Blogging is very much a learning process. I’m constantly learning as I write, about what writing style works for me, which types of post are most popular and how to draw in commenters (thank-you to everyone who offered me their advice on my Comment! Please… post), but recently, due to my coverage of this season’s Binbougami-ga! I’ve also learnt about which genres of show are best to write about. Comedy. Eurgh, it’s almost impossible to cover a comedy! OK, it’s not exactly impossible, per se, but I can guarantee it’s extremely difficult to produce anything of much below. Below are the reasons why. These reasons also represent why I shall be hesitant to pick up a comedy again.
The first reason why it is extremely difficult to write about a comedy is that comedies rarely ever have a strong storyline, in other words, a story with rising action, conflict and a resolution. I’ve mentioned this in regards to Binbougami-ga!, but the same could be said of countless comedies: Azumanga Daioh, Lucky Star and Nichijou among them. Now, that doesn’t mean these shows aren’t any good (I massively enjoyed each of the three above shows), but it does mean they would be bastards to write about! You cannot focus on how the story unravels, comedies are often episodic, which means posts are likely to feel as though they have no overarching structure, and there is often very little character development- there being no huge obstacles for characters to overcome. All this means that you have to resort to simply explaining the jokes used by the show, a fruitless task.
So why is explaining jokes to people such a fruitless task? Well, is it necessary to explain to somebody why they find something funny? Surely what’s important here is that they’re being entertained, not why they’re being entertained? Besides, what makes us laugh varies from person to person. For example, whilst some believe the humour in Angel Beats feels forced, I found it to be one of the funniest shows I’ve ever watched, merely because of how ridiculous it was, the scene where each of the crew sacrificed themselves to the second Tenshi, becoming less enthusiastic with each sacrifice, immediately springs to mind. I found Nichijou hilarious for much the same reason. However, some like structure to their jokes, they like them to deconstruct a particular concept or social practise, and to have some kind of a punch-line, which I can appreciate.
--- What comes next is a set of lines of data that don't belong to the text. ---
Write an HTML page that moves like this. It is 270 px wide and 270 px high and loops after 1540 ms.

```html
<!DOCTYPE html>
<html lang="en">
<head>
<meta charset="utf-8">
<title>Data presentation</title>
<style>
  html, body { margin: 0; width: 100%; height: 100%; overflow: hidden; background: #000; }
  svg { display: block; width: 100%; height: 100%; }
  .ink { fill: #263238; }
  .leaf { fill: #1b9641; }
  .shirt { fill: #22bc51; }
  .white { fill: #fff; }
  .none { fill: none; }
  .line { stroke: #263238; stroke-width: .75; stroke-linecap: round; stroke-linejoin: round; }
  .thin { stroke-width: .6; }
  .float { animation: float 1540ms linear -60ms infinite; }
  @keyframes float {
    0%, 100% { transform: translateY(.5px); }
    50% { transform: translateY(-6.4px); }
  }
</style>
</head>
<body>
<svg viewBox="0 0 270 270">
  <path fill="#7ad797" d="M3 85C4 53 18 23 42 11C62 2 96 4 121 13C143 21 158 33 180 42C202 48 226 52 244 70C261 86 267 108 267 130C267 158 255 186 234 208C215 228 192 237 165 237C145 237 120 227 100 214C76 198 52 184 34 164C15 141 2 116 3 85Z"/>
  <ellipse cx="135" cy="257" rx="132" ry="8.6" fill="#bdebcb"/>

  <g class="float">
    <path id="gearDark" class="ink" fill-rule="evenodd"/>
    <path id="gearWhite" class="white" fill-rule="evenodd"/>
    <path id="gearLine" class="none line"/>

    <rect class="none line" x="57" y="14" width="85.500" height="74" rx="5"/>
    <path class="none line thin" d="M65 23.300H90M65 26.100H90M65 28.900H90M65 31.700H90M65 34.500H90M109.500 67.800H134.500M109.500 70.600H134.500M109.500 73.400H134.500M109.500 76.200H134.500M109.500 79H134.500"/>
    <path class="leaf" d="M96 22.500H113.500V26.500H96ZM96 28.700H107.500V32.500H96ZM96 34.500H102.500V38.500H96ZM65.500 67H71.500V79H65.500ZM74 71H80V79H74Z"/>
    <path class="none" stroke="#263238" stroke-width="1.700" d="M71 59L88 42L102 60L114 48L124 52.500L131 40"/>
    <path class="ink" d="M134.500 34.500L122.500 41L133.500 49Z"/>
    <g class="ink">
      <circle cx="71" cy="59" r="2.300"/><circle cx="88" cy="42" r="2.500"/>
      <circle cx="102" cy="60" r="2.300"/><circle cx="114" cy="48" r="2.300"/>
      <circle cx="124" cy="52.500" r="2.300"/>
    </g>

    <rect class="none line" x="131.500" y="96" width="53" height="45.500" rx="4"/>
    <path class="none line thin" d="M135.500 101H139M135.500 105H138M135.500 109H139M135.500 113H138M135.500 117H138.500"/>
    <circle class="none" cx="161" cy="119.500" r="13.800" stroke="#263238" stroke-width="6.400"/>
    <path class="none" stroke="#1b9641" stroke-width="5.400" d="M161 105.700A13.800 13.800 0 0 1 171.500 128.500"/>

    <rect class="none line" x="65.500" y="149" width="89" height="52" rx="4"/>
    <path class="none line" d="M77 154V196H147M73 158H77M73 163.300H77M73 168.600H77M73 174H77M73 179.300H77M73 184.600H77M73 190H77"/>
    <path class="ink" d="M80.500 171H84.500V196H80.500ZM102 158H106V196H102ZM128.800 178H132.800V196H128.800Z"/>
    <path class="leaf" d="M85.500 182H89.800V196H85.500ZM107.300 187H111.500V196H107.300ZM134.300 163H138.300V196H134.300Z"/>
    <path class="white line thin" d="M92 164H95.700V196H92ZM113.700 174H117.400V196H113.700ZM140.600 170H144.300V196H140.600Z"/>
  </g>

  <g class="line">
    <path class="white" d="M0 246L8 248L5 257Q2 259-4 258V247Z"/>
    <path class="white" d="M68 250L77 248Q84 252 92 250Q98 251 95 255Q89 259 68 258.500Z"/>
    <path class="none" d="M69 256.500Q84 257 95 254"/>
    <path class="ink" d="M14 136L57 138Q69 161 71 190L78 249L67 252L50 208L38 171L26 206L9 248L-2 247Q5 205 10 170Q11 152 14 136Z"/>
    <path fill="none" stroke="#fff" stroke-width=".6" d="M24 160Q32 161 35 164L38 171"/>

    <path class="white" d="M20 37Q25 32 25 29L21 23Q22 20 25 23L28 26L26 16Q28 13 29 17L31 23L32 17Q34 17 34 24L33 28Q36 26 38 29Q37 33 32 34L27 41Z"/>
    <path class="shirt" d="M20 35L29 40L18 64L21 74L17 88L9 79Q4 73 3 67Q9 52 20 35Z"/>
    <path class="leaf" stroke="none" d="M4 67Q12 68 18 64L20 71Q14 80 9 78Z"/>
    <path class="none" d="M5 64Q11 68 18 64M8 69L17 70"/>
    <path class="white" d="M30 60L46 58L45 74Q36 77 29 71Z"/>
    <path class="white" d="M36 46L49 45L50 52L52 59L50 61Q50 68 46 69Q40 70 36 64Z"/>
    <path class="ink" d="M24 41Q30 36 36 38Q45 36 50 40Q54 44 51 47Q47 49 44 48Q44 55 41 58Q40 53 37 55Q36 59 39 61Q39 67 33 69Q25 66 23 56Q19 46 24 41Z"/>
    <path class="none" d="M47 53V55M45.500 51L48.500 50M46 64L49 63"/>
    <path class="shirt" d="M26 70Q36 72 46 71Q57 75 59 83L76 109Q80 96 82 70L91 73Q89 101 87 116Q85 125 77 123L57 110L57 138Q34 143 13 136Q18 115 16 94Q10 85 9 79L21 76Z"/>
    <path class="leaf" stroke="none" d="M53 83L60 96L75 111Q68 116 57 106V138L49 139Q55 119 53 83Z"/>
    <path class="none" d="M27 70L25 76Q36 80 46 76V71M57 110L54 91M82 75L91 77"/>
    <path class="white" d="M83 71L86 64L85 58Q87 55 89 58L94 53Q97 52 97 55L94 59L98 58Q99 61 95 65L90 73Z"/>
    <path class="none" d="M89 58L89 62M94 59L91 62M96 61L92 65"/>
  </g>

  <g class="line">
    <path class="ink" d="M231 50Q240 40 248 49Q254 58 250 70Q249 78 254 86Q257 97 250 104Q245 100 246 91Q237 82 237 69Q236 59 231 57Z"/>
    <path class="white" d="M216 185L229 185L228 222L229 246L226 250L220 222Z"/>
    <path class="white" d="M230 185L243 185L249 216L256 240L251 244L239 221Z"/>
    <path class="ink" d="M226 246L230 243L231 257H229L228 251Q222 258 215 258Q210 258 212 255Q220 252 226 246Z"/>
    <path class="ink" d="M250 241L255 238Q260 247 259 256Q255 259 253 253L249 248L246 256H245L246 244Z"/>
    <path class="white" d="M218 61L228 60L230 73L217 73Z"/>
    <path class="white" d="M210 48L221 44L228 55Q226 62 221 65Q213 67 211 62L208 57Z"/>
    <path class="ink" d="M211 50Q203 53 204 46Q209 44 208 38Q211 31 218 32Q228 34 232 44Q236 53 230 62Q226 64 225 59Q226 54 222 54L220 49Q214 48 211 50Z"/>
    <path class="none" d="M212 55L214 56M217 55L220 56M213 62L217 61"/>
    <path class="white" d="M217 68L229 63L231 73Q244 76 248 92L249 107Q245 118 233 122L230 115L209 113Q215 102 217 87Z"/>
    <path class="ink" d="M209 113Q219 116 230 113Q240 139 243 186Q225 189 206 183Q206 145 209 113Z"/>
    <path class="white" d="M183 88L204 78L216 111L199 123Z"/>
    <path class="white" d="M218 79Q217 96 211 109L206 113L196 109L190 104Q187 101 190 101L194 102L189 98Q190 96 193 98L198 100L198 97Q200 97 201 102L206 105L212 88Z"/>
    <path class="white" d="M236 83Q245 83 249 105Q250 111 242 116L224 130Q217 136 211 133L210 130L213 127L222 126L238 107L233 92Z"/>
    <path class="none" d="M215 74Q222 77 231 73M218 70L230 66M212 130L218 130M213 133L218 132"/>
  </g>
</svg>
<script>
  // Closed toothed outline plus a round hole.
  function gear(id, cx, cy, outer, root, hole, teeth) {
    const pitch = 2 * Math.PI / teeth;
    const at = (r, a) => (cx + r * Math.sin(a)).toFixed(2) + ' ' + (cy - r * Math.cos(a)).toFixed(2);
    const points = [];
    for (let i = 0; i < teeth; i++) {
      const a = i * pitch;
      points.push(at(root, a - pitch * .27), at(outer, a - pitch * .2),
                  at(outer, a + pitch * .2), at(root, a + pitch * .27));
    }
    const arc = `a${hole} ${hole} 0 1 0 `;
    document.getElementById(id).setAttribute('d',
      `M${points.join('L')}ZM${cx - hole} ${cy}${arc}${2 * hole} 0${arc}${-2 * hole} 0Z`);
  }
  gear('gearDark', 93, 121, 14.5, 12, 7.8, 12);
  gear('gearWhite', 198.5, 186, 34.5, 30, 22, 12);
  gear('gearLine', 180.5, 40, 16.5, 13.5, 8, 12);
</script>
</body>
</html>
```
What I’m trying to get at here is that differences in opinion are bound to arise, which means that the risk of alienating readers who simply cannot see things from your point of view is quite high, but then again, you run that risk when writing about almost anything, huh?
Who knows, some may find having jokes explained to them insightful and informative, but I think that that’s probably not the case. There’s nothing particularly insightful about saying “Look Yamazaki’s dressed up as the Prince of Tennis, which is funny because he’s actually playing badminton, lol ,lol, lol!” But in order to appeal to as big an audience as possible it seems to me as though comedies try to keep their jokes as simple as that. I struggle to think of very many comedies that really pick apart social convention- seriously, Arakawa Under the Bridge is about all that comes to mind here- or use complicated visual metaphors, or any other similar technique, to create humour simply because some people just might not get it, and when people choose to watch a comedy, it’s rarely ever because they want to watch something that’ll give the ol’ brain something to chew over, but rather, to watch something that requires very little brainpower, enabling them to sit back, relax and be entertained, which is all very well and good for these people, but is a disastrous mix for us bloggers, who are, therefore, forced to look for deep, hidden meanings that probably don’t exist or try to wangle that Yamazaki’s outfit actually indicates the powerful influence of the media on youths’ behaviour, calling into question whether or not fictional characters shape our identity to the same extent that the flesh and blood people around us do, or some other such bull…
So whilst I by no means am adverse to a good comedy, I definitely do not enjoy writing about them. I’m all for blogging opening readers up to new insights, but perhaps in this genre’s case ignorance is bliss?